The species is endangered and there is a population of about
2000 in the reserve.
- Barun National Park
and Conservation Area
in the heart of the eastern Himalayan, seven valleys radiate
from Mt. Makalu, the world's fifth highest peak. These valleys,
particularly the Barun valley, treasure some of the last remaining
pristine forest and alpine meadows of Nepal. From the bottom
of the Arun valley, at just 435 m above sea level, the Himalayas
rise to the snow-capped tip of Makalu 8463 m within a 40 km
distance. Within this wide range of altitudes and climates,
the Makalu-Barun area contains some of the richest and most
diverse pockets of plants and animals in Nepal, elsewhere
lost to spreading human habitation.
in the lower reaches of these valleys are communities of Rai,
Sherpa, and Shingsawa (Bhotia) farmers. Though economically
poor and isolated, they retain a rich cultural heritage. They
hold the key to the preservation of the unique biological
and cultural treasures of the Makalu-Barun area.
Makalu-Barun National Park and Conservation Area was established
in 1992 as Nepal's eighth national park and the first to include
and adjacent inhabited conservation area as a buffer. A new
park management approach encourages local people to become
actively involved in protecting the forests and natural resources
upon which their lives depend, and in conserving their own
rich cultural heritage. Traditional resource management systems,
such as community controlled grazingd forest guardianship,
are being strengthened and low level technologies introduced
where appropriate. Working in collaboration with an American
NGO, Woodlands Mountain Institute, His Majesty's Government,
Nepal is striving to improve local living standards through
infrastructure, educational and income-generating activities.
2330 sq. km Makalu-Barun is a vital component of the greater
Mount Everest ecosystem which includes Nepal's 1,148 sq. km
Sagarmatha (Mount Everest) National Park to the west and the

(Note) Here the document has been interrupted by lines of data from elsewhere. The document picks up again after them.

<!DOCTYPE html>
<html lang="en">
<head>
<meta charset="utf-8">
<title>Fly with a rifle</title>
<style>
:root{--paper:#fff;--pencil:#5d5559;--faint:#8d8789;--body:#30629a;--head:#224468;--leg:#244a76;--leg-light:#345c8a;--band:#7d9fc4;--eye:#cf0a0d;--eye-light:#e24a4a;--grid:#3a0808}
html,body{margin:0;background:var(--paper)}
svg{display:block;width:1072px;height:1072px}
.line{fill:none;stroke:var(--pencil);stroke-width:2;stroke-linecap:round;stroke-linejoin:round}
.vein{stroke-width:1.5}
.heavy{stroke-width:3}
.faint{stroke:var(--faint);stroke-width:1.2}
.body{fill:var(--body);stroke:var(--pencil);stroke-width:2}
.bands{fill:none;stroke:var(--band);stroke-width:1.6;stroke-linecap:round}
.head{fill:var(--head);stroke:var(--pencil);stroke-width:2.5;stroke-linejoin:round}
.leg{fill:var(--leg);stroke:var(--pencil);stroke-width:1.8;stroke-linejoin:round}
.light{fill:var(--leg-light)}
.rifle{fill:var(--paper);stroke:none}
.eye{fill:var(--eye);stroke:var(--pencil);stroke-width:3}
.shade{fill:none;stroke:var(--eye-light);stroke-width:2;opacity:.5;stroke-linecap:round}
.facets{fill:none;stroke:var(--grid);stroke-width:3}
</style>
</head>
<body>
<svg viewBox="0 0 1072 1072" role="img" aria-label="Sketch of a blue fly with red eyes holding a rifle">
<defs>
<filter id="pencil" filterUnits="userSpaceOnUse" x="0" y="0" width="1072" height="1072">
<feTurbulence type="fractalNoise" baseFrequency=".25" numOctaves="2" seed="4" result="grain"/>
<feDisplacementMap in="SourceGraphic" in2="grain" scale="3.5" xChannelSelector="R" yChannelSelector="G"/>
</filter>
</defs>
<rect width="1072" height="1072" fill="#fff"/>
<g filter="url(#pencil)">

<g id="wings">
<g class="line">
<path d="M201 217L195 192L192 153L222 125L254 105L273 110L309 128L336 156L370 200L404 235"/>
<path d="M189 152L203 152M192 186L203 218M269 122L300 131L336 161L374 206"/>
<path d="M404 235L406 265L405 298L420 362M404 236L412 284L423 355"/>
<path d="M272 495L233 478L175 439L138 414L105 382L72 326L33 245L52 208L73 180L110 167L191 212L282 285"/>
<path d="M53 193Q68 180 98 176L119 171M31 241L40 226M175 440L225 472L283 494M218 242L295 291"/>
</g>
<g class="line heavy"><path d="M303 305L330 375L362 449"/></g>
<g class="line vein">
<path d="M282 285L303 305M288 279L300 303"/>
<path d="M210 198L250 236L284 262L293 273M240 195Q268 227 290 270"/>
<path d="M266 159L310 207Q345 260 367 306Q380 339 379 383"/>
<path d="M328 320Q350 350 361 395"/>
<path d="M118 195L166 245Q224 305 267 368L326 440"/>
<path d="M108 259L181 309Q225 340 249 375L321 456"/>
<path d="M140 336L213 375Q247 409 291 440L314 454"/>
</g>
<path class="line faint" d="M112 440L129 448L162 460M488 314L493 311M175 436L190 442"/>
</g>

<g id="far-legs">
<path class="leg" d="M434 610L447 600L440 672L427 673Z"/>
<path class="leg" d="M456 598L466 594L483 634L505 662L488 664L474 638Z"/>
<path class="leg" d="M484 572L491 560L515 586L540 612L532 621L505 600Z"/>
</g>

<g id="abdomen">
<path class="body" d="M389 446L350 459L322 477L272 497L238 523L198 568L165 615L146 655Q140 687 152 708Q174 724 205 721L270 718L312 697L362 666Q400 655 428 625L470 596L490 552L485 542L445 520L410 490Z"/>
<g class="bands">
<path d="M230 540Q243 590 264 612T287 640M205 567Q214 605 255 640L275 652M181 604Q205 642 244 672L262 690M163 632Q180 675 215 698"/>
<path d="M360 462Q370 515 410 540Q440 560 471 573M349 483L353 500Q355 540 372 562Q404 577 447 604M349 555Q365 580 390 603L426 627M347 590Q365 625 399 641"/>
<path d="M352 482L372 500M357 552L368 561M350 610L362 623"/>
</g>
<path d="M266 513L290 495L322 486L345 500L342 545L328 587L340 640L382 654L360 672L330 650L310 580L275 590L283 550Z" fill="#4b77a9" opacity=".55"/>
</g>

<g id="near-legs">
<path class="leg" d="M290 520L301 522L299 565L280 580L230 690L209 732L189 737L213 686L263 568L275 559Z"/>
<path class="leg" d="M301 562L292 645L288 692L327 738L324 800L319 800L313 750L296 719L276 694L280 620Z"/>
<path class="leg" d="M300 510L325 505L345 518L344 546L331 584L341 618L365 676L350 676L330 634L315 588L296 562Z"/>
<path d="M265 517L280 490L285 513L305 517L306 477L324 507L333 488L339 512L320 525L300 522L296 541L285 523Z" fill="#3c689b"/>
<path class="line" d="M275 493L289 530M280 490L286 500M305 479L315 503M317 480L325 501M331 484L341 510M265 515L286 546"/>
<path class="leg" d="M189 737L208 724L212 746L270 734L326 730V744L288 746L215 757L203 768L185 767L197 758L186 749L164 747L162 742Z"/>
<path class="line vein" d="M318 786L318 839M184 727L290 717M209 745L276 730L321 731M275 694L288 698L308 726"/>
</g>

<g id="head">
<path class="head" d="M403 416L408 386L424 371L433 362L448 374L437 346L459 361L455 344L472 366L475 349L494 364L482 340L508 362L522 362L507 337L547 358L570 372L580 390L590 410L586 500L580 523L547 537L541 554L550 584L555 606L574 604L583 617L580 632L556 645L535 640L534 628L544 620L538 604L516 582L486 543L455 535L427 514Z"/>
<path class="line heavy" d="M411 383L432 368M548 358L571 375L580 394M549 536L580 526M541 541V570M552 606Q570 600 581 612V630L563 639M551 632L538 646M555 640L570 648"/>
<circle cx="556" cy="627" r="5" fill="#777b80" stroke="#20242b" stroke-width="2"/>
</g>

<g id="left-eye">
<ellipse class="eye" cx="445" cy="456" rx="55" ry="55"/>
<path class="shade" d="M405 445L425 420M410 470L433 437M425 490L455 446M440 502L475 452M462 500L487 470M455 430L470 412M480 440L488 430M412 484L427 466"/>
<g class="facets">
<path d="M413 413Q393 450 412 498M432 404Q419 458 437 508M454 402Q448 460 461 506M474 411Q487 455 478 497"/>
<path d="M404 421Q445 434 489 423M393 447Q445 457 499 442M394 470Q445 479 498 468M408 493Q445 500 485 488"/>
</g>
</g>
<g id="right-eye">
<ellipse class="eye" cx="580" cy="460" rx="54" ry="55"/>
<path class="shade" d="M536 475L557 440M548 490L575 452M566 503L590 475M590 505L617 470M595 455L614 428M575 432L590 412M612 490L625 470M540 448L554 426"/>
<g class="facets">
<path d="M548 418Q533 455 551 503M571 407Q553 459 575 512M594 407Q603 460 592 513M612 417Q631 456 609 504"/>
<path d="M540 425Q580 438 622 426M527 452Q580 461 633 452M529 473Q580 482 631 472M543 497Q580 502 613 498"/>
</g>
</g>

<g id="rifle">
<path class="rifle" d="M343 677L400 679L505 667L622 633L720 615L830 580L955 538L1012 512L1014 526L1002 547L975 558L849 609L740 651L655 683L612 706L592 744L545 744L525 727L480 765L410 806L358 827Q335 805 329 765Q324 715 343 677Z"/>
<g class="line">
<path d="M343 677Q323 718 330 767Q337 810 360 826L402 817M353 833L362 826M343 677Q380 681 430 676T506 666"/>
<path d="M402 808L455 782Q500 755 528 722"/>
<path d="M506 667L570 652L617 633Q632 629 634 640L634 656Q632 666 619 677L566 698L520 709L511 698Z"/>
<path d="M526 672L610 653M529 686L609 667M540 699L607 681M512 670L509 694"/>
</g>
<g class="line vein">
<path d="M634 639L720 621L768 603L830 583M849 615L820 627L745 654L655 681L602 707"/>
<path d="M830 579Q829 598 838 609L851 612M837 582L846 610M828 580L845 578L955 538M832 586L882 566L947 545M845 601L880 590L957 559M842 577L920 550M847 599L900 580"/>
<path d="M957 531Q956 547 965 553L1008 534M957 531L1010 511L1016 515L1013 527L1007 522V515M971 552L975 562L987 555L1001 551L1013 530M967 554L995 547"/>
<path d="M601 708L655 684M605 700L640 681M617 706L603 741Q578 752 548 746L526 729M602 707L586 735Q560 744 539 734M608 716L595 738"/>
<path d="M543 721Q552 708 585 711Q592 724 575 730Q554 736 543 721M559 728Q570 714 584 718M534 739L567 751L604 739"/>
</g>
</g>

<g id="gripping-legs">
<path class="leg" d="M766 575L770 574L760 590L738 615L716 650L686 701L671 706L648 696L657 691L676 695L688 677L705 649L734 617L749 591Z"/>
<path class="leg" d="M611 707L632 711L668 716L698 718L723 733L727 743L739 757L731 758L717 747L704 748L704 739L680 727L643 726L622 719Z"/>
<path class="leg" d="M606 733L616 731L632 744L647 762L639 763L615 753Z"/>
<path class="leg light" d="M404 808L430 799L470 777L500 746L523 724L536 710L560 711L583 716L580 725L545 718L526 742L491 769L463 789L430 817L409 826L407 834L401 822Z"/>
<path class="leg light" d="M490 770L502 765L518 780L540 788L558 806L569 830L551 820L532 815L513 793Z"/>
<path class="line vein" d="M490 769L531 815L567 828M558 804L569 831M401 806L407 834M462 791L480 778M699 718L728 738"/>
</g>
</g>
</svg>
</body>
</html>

35000 sq. km Comolangma Nature Preserve in the Tibet Autonomous
Region of China to the north.
Annapurna Conservation Area
area has been a smash hit in the world of conservation. Perhaps
this is the area that pioneered a successful conservation
without armed personnel. With the help of the local people,
this highland could be well protected. With a trekking circuit
from mid hills to the foothills of the Himalayas - Annapurna
region covers an area of 7629 sq. km. Beginning from 790 m,
the highest altitude reaches 8091 m of the Mountain Annapurna
1. This is the most visited trekking area in the mountain
region. More than 60000 visitors every year.
Conservation Area Project (ACAP) has been running it's programs
in the area with an aim to conserve nature and it's local
is yet another conservation area in the mountain region. Bordering
the Annapurna Conservation Area to the west and Tibetan Plateau
on the north and the east, the Manasalu region lies in Gorkha
District to the west of Kathmandu.
a trekking area, the regions altitude rises from a mere 600
m to 8163 m, the summit of Mt. Manasalu - the eighth highest
peak in the world.To
make conservation a success story the government has joined
hands with the King Mahendra Trust for Nature Conservation
(KMTNC) and the Asian Development Bank. The Manasalu Eco-Tourism
Development Project has been on in the region since 1997.
projects main objective is to deliver tangible benefits from
tourism to the local community while minimizing adverse environmental
impacts through the development of eco-tourism. The project
has proposed seven Village Development Committees, totaling
an area of 1663 sq. km in the Manasalu region, to be turned
into a conservation area within five years.
below the looming Mountain Kanchanjunga (8586 m), lies the
Kanchanjunga Conservation Area. Spread in an area of 2035
sq. km, the area is made up of alpine grass lands, rocky outcrops,
dense temperate and sub-tropical forests, and low river valleys
with the Kanchanjunga as its crown.
in north eastern Nepal in Taplejung District, the conservation
area is bordered by the Tibet Autonomous Region-China in the
north, Sikkim-India in the east and Sankhuwasabha District
in the west.
1998, the Department of National Parks and Wildlife Conservation
and WWF Program together launched the Kanchanjunga Conservation
Area Project to implement biodiversity conservation and sustainable